Although consistent with a PATHOS-D focus on the primacy of pathogen–host interactions in selecting for depression-promoting genetic variants, the notion that PPD functions as a type of immunological abandonment strategy goes against the general tenor of the theory, which sees the link between depression and immunity as providing overall advantages in the face of infectious morbidity and mortality, whatever their costs in other domains. Whether PPD is associated with behavioral or immune changes that might actually help infant survival—especially in conditions such as high environmental pathogen exposure, reduced metabolic resources or increased infant vulnerability to infection—is a question that to our knowledge has never been examined. Certainly it is possible that PPD-induced maternal withdrawal might have decreased the risk of infant infection in circumstances when the maternal depression resulted from pathogen-induced cytokine activation. It is also intriguing to speculate that PPD might influence the composition of breast milk in ways that might aid nursing infants in avoiding or surviving infection. Intriguingly, a Japanese study found PPD to be associated with increased breast milk concentrations of the cytokine transforming growth factor (TGF)-β2. TGF-β2 has complex pro- and anti-inflammatory effects (Kondo et al, 2011), but in the context of the newborn immune system, it has been shown to have a key role in establishing the mucosal immune response, including production of secretory immunoglobulin A (Ogawa et al, 2004; Oddy and Rosales, 2010). Also of potential relevance, reduced levels of TGF-β have been associated with increased symptom severity in children infected with Plasmodium falciparum (Chaiyaroj et al, 2004; Rovira-Vallbona et al, 2012), suggesting that the provision of increased TGF-β2 in breast milk from depressed mothers might confer some protection against malaria, which has been a primary source of pathogen-induced mortality across human evolution.
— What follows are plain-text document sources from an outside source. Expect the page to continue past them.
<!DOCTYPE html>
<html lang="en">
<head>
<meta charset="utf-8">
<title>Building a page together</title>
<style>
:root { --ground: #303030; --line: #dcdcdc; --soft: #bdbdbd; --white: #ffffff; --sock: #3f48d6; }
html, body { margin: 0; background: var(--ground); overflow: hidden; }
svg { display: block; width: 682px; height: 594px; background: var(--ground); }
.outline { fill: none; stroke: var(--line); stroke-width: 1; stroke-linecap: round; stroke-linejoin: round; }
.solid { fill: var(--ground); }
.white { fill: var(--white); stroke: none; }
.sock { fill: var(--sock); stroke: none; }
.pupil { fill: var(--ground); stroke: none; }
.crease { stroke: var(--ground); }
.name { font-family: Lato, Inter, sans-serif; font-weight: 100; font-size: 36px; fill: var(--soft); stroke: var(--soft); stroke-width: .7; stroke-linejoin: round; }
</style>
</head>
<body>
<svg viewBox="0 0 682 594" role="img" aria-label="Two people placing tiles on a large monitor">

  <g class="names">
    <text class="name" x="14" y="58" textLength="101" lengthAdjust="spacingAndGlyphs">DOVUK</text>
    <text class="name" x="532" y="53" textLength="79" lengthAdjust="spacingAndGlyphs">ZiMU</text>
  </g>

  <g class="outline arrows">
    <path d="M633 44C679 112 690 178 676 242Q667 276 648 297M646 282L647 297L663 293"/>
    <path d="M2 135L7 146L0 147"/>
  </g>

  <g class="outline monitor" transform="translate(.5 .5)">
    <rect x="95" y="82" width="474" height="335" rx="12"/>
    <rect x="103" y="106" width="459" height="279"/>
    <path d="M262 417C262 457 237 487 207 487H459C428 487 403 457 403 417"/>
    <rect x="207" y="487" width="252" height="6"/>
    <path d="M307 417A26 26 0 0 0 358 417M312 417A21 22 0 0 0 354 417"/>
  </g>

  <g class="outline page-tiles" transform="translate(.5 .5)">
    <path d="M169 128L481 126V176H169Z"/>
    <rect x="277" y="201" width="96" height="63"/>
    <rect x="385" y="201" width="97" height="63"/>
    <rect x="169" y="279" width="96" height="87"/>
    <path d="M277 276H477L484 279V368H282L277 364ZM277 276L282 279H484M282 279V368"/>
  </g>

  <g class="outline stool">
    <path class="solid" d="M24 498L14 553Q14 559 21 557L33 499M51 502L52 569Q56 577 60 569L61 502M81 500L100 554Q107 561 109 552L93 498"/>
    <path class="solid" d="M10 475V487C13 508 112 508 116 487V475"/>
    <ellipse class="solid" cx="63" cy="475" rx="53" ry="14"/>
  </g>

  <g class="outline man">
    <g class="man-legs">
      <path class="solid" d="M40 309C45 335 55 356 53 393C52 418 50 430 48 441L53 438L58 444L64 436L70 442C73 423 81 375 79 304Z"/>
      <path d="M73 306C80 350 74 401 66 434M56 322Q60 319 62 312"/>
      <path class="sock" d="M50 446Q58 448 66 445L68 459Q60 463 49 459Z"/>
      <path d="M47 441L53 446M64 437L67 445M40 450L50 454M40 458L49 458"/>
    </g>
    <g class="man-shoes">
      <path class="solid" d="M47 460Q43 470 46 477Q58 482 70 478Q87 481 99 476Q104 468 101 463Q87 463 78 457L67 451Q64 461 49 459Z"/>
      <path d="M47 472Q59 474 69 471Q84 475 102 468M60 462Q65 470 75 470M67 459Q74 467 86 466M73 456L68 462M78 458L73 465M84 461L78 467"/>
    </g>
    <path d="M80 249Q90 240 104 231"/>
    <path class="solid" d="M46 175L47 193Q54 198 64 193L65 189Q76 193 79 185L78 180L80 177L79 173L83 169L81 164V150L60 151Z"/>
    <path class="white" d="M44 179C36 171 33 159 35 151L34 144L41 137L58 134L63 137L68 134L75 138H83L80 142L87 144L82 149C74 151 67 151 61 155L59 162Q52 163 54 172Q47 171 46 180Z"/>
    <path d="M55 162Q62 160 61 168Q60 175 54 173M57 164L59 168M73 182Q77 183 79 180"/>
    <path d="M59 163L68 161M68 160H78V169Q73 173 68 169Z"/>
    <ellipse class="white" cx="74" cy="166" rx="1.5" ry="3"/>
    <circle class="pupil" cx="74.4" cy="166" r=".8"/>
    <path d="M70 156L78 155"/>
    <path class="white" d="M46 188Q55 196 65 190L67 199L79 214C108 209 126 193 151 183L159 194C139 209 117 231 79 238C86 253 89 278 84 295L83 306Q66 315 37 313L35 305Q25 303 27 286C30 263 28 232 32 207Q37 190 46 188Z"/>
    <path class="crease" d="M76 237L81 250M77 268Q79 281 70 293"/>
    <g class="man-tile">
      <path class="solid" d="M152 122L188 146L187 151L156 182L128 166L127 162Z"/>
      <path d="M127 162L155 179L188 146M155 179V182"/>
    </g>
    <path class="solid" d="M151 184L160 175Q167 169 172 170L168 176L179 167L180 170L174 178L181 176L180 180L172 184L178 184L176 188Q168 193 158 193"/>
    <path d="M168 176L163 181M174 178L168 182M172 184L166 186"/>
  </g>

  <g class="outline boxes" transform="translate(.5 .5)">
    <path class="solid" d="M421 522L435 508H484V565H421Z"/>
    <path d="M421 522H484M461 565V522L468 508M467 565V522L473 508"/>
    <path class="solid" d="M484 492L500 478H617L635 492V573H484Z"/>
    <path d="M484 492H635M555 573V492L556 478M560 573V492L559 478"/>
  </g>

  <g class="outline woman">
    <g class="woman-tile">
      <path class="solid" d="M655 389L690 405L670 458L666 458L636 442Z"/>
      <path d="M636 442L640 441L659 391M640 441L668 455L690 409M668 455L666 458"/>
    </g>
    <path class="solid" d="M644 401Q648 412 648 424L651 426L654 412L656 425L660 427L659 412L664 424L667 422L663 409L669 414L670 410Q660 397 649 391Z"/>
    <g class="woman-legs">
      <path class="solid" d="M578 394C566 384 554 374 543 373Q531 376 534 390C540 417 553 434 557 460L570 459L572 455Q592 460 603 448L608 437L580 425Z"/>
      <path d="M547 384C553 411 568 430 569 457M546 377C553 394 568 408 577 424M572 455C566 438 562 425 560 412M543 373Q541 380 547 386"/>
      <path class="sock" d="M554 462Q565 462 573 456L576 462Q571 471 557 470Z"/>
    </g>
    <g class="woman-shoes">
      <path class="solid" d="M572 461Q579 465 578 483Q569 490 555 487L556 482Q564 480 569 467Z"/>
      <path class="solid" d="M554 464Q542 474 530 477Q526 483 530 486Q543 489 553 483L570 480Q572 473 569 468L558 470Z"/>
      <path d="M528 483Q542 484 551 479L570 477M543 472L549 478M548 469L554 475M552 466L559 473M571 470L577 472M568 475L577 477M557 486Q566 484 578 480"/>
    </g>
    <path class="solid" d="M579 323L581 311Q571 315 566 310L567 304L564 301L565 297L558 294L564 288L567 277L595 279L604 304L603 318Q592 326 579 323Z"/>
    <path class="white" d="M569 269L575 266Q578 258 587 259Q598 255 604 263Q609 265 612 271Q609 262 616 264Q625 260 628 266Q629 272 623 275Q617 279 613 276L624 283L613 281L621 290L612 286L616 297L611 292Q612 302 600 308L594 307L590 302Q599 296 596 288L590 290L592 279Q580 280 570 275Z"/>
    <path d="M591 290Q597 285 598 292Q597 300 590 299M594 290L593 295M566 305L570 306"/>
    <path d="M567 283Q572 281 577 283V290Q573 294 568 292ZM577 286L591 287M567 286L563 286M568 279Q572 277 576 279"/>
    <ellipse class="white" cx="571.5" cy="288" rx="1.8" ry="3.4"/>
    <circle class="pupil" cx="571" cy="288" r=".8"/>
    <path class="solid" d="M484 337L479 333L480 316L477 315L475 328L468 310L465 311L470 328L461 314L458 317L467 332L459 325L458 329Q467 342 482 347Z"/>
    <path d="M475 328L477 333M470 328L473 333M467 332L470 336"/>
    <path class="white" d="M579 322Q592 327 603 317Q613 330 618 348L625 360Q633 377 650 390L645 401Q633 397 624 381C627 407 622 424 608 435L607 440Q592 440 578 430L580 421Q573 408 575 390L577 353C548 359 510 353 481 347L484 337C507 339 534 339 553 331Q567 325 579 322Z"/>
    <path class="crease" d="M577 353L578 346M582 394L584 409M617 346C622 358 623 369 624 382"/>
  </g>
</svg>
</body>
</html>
Importantly, TGF-β and other immune factors in breast milk remain biologically active after passage through the infant stomach as a result of its higher pH (Hennet and Borsig, 2016).


In essence, PATHOS-D does nothing more than attempt to instantiate and provide specifics to the observation from the quote that started this article, that ‘the only…compensating fitness benefit that has been documented for major human genetic diseases is resistance to infection’ (Cochran et al, 2000). We have argued that depression and its relationship with inflammation and in particular the acute phase response is yet another example of this evolutionary reality, providing insights into the puzzling lack of consistency of risk alleles across populations as well as the epidemiology of the disorder including its risk factors in ancient and modern times and its age of onset and female preponderance.
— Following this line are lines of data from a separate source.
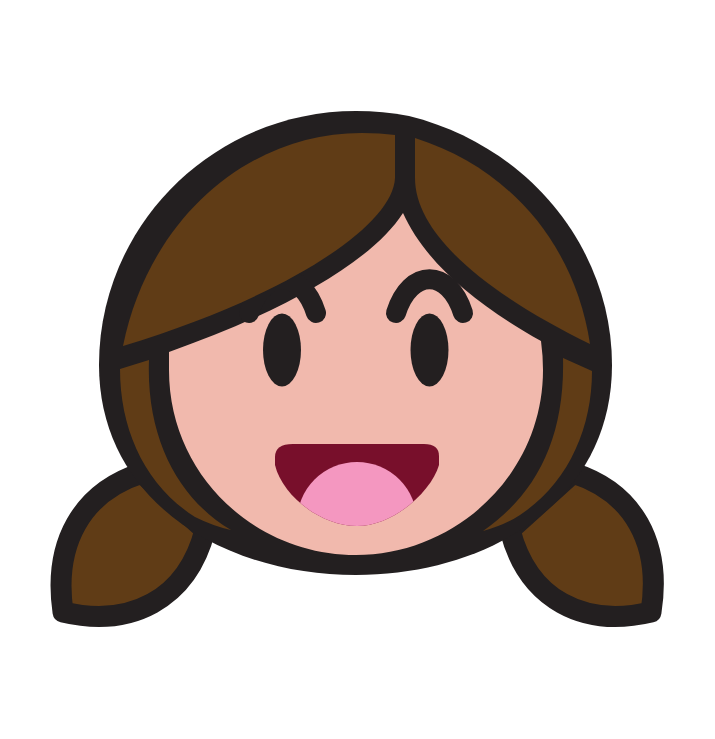
<!DOCTYPE html>
<html lang="en">
<head>
<meta charset="utf-8">
<title>Smiling girl with pigtails</title>
<style>
:root { --ink: #231f20; --hair: #603c16; --skin: #f1b9ad; --mouth: #780f2b; --tongue: #f497c0; --paper: #fff; }
html, body { margin: 0; background: var(--paper); overflow: hidden; }
svg { display: block; width: 715px; height: 739px; }
.ink { fill: var(--ink); }
.hair { fill: var(--hair); }
.skin { fill: var(--skin); }
.pigtail { fill: var(--hair); stroke: var(--ink); stroke-width: 21; stroke-linejoin: round; }
.brow { fill: none; stroke: var(--ink); stroke-width: 20; stroke-linecap: round; }
.mouth { fill: var(--mouth); }
.tongue { fill: var(--tongue); }
</style>
</head>
<body>
<svg viewBox="0 0 715 739" role="img" aria-label="Smiling girl with brown hair in two pigtails">
  <defs>
    <path id="brow" d="M0 0C14-45 53-45 67 0"/>
    <path id="mouth-shape" d="M275 457Q275 444 293 444H424Q439 444 439 456V465C432 490 395 526 357 526C320 526 282 495 275 465Z"/>
    <clipPath id="mouth-clip"><use href="#mouth-shape"/></clipPath>
  </defs>
  <g id="pigtails">
    <path class="pigtail" d="M142 473C82 492 53 543 63 612C130 628 187 600 205 530Z"/>
    <path class="pigtail" d="M573 473C633 492 662 543 651 612C584 628 528 600 510 530Z"/>
  </g>
  <path id="head" class="ink" d="M99 365C99 225 214 111 356 111Q383 111 409 116C530 146 612 250 612 365C612 500 490 575 356 575C222 575 99 500 99 365Z"/>
  <path id="face" class="skin" d="M169 352C280 313 372 262 403 213C425 262 475 304 541 341Q543 356 543 370C543 475 455 555 356 555C255 555 169 475 169 370Q169 361 169 352Z"/>
  <g id="brows">
    <use class="brow" href="#brow" x="249" y="313"/>
    <use class="brow" href="#brow" x="396" y="313"/>
  </g>
  <g id="hair">
    <path class="hair" d="M123 346C148 222 245 133 362 133Q380 133 395 135V178C393 225 290 295 123 346Z"/>
    <path class="hair" d="M415 138C510 168 575 245 590 344C500 300 415 240 415 178Z"/>
    <path class="hair" d="M120 369L149 360C146 440 180 500 231 530Q213 526 195 517C145 485 120 430 120 369Z"/>
    <path class="hair" d="M592 371L563 358C565 440 535 495 483 531Q505 525 520 515C567 484 592 430 592 371Z"/>
  </g>
  <g id="eyes">
    <ellipse class="ink" cx="282" cy="350" rx="19" ry="36.5"/>
    <ellipse class="ink" cx="429.5" cy="350" rx="19" ry="36.5"/>
  </g>
  <g id="smile">
    <use class="mouth" href="#mouth-shape"/>
    <ellipse class="tongue" cx="357" cy="522" rx="60" ry="60" clip-path="url(#mouth-clip)"/>
  </g>
</svg>
</body>
</html>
Funding and disclosure

Funding for this study was provided for CLR by Mary Sue and Mike Shannon, the Usona Institute and the University of Wisconsin-Madison and for AHM by R03MH100273; R01MH087604; Supported In part by the National Center for Advancing Translational Sciences of the National Institutes of Health under Award number UL1TR000454. The content is solely the responsibility of the authors and does not necessarily represent the official views of the National Institutes of Health. Study funders had no role in the design and conduct of the study; collection, management, analysis and interpretation of the data; preparation, review, or approval of the manuscript; and decision to submit the manuscript for publication. Dr Raison serves on the Scientific Advisory Board for Usona Institute. Dr Miller reports no conflicts of interest.